Now that India has already overtaken Brazil among the countries that are recording the most number of Covid-19 positive cases, and is on the verge of even beating the US, it’s worth trying to understand what has led to this inability to control the pandemic in India. One of the arguments often made is that with India being a developing country with a large poor population engaged in informal work, the standard containment measures are less likely to show results. The state also has fewer resources, both financial and real (in terms of health infrastructure and health workers), to combat the disease.
All this is true, but what explains the fact that India’s performance with regard to dealing with the disease has been so much worse than other South Asian countries, most of which share similar characteristics? Charts 1 and 2 show how India has now become the worst-faring among five major South Asian countries, in terms of both Covid-19 positive cases and deaths attributed to the disease, relative to total population (there are known problems of undercounting in both cases and deaths in India, but these are set aside for the moment, especially as such factors could also be operating in the osther countries).
What is striking is how sharp the recent increase in the incidence of the disease has been in India, even compared to other South Asian countries. Pakistan and Bangladesh both showed higher rates per population until the end of July; thereafter, India has overtaken Pakistan and is on course to exceed Bangladesh in the next few days, because of the much steeper slope of its curve. By contrast, Sri Lanka has shown impressive ability to control the disease, with almost no increase in spread since the end of July.
A similar trajectory is playing out with respect to Covid-19 related deaths, where India now has the highest (worst) ratio to population. The sharp increase in recent weeks suggests that the disparity between India and other South Asian countries is likely to increase. Once again, Sri Lanka has managed to stabilise the ratio of deaths from this disease to population, while Nepal also shows relatively low figures.
What explains this shockingly poor relative performance of India? After all, the country sees itself as the dominant player in the region, both economically and politically. Only Sri Lanka has significantly higher per capita income; Bangladesh and Nepal are still classified as Least Developed Countries and Pakistan has been facing enormous economic challenges, requiring it to approach the IMF for relief.
Much of the answer must refer to the nature of the Indian government response to the pandemic, which may eventually serve as a textbook case of what not to do. A draconian national lockdown announced with only four hours’ notice only delayed the spread of the disease, since it was not accompanied by the rigorous regime of testing, tracing, isolation and speedy treatment required; nor was the time used to prepare sufficiently in terms of health infrastructure and personnel.
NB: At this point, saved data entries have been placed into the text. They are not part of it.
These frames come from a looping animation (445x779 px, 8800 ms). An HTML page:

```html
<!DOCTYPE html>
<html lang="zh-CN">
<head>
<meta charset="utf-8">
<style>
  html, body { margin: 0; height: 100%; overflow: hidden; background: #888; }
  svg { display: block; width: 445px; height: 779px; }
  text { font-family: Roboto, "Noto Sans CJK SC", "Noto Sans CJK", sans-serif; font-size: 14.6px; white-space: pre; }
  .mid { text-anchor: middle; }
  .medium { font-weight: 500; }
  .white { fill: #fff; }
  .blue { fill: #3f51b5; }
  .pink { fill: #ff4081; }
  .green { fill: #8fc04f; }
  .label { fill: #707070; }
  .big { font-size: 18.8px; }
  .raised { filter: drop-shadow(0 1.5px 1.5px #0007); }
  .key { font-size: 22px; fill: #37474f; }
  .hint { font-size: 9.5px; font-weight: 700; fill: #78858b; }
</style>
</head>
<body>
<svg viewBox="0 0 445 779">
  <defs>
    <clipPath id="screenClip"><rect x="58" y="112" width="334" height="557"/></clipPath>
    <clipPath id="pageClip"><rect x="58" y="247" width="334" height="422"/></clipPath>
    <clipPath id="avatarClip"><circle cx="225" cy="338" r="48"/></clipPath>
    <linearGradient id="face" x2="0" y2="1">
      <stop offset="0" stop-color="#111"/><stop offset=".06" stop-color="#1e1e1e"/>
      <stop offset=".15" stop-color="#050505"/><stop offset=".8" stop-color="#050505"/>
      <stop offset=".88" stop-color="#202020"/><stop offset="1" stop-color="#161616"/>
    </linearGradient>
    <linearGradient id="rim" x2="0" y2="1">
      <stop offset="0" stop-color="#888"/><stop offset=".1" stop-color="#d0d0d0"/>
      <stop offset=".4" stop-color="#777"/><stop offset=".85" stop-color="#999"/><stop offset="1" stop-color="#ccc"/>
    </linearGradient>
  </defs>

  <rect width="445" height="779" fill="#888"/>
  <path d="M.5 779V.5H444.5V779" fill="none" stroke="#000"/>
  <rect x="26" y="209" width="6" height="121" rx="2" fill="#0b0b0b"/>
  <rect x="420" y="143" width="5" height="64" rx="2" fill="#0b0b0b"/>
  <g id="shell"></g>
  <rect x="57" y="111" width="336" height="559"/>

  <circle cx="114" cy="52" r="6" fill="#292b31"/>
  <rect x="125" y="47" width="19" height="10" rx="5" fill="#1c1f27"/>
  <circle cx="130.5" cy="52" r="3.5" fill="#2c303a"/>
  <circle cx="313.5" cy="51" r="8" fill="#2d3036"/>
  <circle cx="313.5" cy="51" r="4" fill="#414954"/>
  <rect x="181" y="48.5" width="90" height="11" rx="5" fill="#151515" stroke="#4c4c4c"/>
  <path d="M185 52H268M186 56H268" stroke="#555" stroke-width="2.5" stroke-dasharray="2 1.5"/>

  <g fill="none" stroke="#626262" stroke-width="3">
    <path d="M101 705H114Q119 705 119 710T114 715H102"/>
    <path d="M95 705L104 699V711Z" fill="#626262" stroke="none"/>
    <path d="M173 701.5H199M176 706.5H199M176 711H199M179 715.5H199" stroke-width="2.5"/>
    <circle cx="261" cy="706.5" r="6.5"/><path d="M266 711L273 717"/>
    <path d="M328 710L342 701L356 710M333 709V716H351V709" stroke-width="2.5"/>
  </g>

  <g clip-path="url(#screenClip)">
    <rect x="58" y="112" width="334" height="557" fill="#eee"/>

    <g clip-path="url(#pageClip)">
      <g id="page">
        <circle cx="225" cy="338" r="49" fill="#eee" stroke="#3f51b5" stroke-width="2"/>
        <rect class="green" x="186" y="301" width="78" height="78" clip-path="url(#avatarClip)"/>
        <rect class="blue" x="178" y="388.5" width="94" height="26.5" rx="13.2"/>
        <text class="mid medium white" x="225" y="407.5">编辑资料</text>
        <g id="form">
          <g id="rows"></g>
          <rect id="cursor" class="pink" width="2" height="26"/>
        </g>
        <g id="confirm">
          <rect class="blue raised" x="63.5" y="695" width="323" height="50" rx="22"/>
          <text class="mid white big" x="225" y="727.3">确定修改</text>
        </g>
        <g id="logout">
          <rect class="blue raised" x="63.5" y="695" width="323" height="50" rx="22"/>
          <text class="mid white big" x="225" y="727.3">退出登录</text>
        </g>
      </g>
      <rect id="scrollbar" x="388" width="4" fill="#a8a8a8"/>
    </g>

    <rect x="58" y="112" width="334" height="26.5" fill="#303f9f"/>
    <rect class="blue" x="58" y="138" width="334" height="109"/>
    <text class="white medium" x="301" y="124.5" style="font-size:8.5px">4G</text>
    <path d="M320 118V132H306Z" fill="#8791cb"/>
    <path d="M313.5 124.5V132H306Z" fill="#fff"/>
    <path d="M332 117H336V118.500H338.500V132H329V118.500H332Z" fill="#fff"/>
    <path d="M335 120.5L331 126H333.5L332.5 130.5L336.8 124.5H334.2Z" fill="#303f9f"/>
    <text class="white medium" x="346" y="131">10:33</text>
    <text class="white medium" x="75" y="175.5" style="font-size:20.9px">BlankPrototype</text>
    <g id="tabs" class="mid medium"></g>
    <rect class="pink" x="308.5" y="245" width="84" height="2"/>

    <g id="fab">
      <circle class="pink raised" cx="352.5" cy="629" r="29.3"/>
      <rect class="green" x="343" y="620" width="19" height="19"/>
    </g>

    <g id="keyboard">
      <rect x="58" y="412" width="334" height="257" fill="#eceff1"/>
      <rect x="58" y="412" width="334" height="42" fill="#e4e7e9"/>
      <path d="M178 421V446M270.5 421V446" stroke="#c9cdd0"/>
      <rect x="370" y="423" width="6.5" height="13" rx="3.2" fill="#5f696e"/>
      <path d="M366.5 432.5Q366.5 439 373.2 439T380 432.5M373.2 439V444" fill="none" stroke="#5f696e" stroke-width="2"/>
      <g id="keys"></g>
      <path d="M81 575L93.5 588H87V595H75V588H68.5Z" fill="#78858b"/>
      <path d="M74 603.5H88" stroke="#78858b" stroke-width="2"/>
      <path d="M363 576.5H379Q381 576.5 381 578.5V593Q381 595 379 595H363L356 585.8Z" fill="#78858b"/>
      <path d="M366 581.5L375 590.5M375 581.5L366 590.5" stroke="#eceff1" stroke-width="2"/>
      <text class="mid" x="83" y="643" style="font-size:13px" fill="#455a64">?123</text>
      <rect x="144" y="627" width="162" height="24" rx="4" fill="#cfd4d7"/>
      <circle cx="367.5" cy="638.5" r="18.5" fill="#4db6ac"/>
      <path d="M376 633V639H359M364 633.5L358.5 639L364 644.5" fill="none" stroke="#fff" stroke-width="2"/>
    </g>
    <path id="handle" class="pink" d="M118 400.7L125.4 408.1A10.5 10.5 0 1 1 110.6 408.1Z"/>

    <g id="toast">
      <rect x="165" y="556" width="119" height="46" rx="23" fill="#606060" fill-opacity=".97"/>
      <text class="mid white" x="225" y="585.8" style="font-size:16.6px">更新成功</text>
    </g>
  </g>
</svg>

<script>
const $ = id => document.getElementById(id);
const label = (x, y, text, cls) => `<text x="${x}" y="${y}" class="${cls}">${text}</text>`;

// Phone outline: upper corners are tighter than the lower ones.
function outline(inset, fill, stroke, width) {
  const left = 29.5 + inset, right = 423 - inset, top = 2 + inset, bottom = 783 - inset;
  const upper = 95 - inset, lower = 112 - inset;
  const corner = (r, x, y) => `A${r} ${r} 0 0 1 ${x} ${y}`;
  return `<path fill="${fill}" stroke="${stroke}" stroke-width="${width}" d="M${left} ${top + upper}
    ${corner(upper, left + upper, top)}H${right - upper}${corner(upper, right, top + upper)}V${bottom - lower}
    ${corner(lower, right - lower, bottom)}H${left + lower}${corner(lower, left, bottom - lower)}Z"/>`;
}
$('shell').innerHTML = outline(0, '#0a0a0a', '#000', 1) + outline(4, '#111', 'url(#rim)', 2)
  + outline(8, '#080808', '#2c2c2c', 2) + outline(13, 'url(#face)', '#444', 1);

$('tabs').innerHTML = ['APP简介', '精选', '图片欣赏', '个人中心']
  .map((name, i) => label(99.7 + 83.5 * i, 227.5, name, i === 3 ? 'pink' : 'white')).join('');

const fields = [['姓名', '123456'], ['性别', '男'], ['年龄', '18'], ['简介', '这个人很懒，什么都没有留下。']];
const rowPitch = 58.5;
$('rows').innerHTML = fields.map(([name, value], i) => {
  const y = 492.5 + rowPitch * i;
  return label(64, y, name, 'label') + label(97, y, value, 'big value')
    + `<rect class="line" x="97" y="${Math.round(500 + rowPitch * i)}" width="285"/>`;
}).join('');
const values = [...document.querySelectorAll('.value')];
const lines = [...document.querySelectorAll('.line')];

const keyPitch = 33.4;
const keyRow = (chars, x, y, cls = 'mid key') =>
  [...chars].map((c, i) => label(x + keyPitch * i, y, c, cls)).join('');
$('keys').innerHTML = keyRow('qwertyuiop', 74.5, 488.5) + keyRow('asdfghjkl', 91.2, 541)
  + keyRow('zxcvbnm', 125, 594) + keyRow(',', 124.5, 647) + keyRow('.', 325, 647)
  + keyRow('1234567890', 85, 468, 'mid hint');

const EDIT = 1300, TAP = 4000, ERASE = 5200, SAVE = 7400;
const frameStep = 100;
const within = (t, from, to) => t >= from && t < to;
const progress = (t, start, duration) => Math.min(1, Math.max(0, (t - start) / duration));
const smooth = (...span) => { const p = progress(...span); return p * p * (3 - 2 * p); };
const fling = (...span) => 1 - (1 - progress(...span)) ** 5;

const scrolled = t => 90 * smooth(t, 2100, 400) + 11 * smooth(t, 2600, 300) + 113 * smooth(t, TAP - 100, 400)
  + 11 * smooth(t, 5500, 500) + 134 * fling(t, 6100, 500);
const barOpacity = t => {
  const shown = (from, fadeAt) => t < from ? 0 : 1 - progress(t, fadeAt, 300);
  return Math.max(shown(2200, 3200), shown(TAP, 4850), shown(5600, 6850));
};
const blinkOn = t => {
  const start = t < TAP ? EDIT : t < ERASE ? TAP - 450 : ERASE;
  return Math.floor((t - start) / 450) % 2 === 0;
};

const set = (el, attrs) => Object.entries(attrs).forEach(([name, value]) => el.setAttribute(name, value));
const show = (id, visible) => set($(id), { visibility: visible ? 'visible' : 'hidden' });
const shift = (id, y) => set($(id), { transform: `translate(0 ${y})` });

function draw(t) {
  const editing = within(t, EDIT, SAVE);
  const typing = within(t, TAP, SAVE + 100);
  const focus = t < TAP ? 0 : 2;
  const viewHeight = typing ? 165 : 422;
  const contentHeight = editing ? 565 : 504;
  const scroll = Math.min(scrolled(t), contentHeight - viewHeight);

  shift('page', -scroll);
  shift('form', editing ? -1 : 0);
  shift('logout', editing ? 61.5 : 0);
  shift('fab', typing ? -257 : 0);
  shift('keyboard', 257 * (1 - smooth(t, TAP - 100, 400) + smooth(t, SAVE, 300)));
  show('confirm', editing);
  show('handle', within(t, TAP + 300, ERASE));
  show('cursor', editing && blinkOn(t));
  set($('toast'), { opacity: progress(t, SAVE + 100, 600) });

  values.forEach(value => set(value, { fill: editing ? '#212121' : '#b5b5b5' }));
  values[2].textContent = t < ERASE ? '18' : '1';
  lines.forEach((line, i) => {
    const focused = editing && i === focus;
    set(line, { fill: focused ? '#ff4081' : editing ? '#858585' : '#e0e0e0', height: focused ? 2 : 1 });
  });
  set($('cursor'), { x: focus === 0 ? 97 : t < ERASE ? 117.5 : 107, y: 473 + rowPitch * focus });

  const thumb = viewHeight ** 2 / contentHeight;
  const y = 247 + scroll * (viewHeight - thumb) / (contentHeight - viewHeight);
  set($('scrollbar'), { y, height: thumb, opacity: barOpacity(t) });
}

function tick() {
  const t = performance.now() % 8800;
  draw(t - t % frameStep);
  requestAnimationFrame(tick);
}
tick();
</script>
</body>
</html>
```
Because the government provided so little in terms of compensation for incomes lost and social protection, hundreds of millions of people lost livelihood and faced destitution and hunger.
Migrants who were forced to subsist without incomes in congested urban areas eventually sought to go home, in poorly planned and terrible conditions that encouraged the spread of the disease across the country, including places with poor medical facilities. And so on.
While Bangladesh, Nepal and Pakistan also implemented versions of this Covid-combatting strategy, the lockdowns were not as severely implemented, and all of them gave the people longer notice to prepare. But more significantly, India also entered the pandemic with a disadvantage, because of the long history of low public spending on health, as indicated by the levels just before the pandemic. Chart 3 shows that India’s health spending as a proportion of total government expenditures is the lowest of these five nations.
Nevertheless, Table 1 shows that per capita health spending in India is higher than in Bangladesh, Pakistan and Nepal (although much less than half of Sri Lanka), because around two-thirds of it is out-of-pocket spending by households, and this is where higher per capita incomes makes a difference. Despite this, standard health indicators like life expectancy and child mortality are worse than Bangladesh and Nepal — and of course, the contrast with Sri Lanka is stark.
The current difficulties India is facing with managing the Covid-19 pandemic therefore indicate more than the evident mismanagement of the Modi government. They also reflect decades of inadequate government attention to public health under successive governments at the national level, which have resulted in health indicators that are poor even in comparison to other South Asian countries. The Modi government tried to address this problem by a foray into an (underfunded) universal health insurance scheme, Ayushman Bharat, but the pandemic has very quickly exposed the limitations of that scheme too. The tragedy is that even a health crisis of such massive proportions has not yet made the government rethink its strategy and invest much more substantially in public health.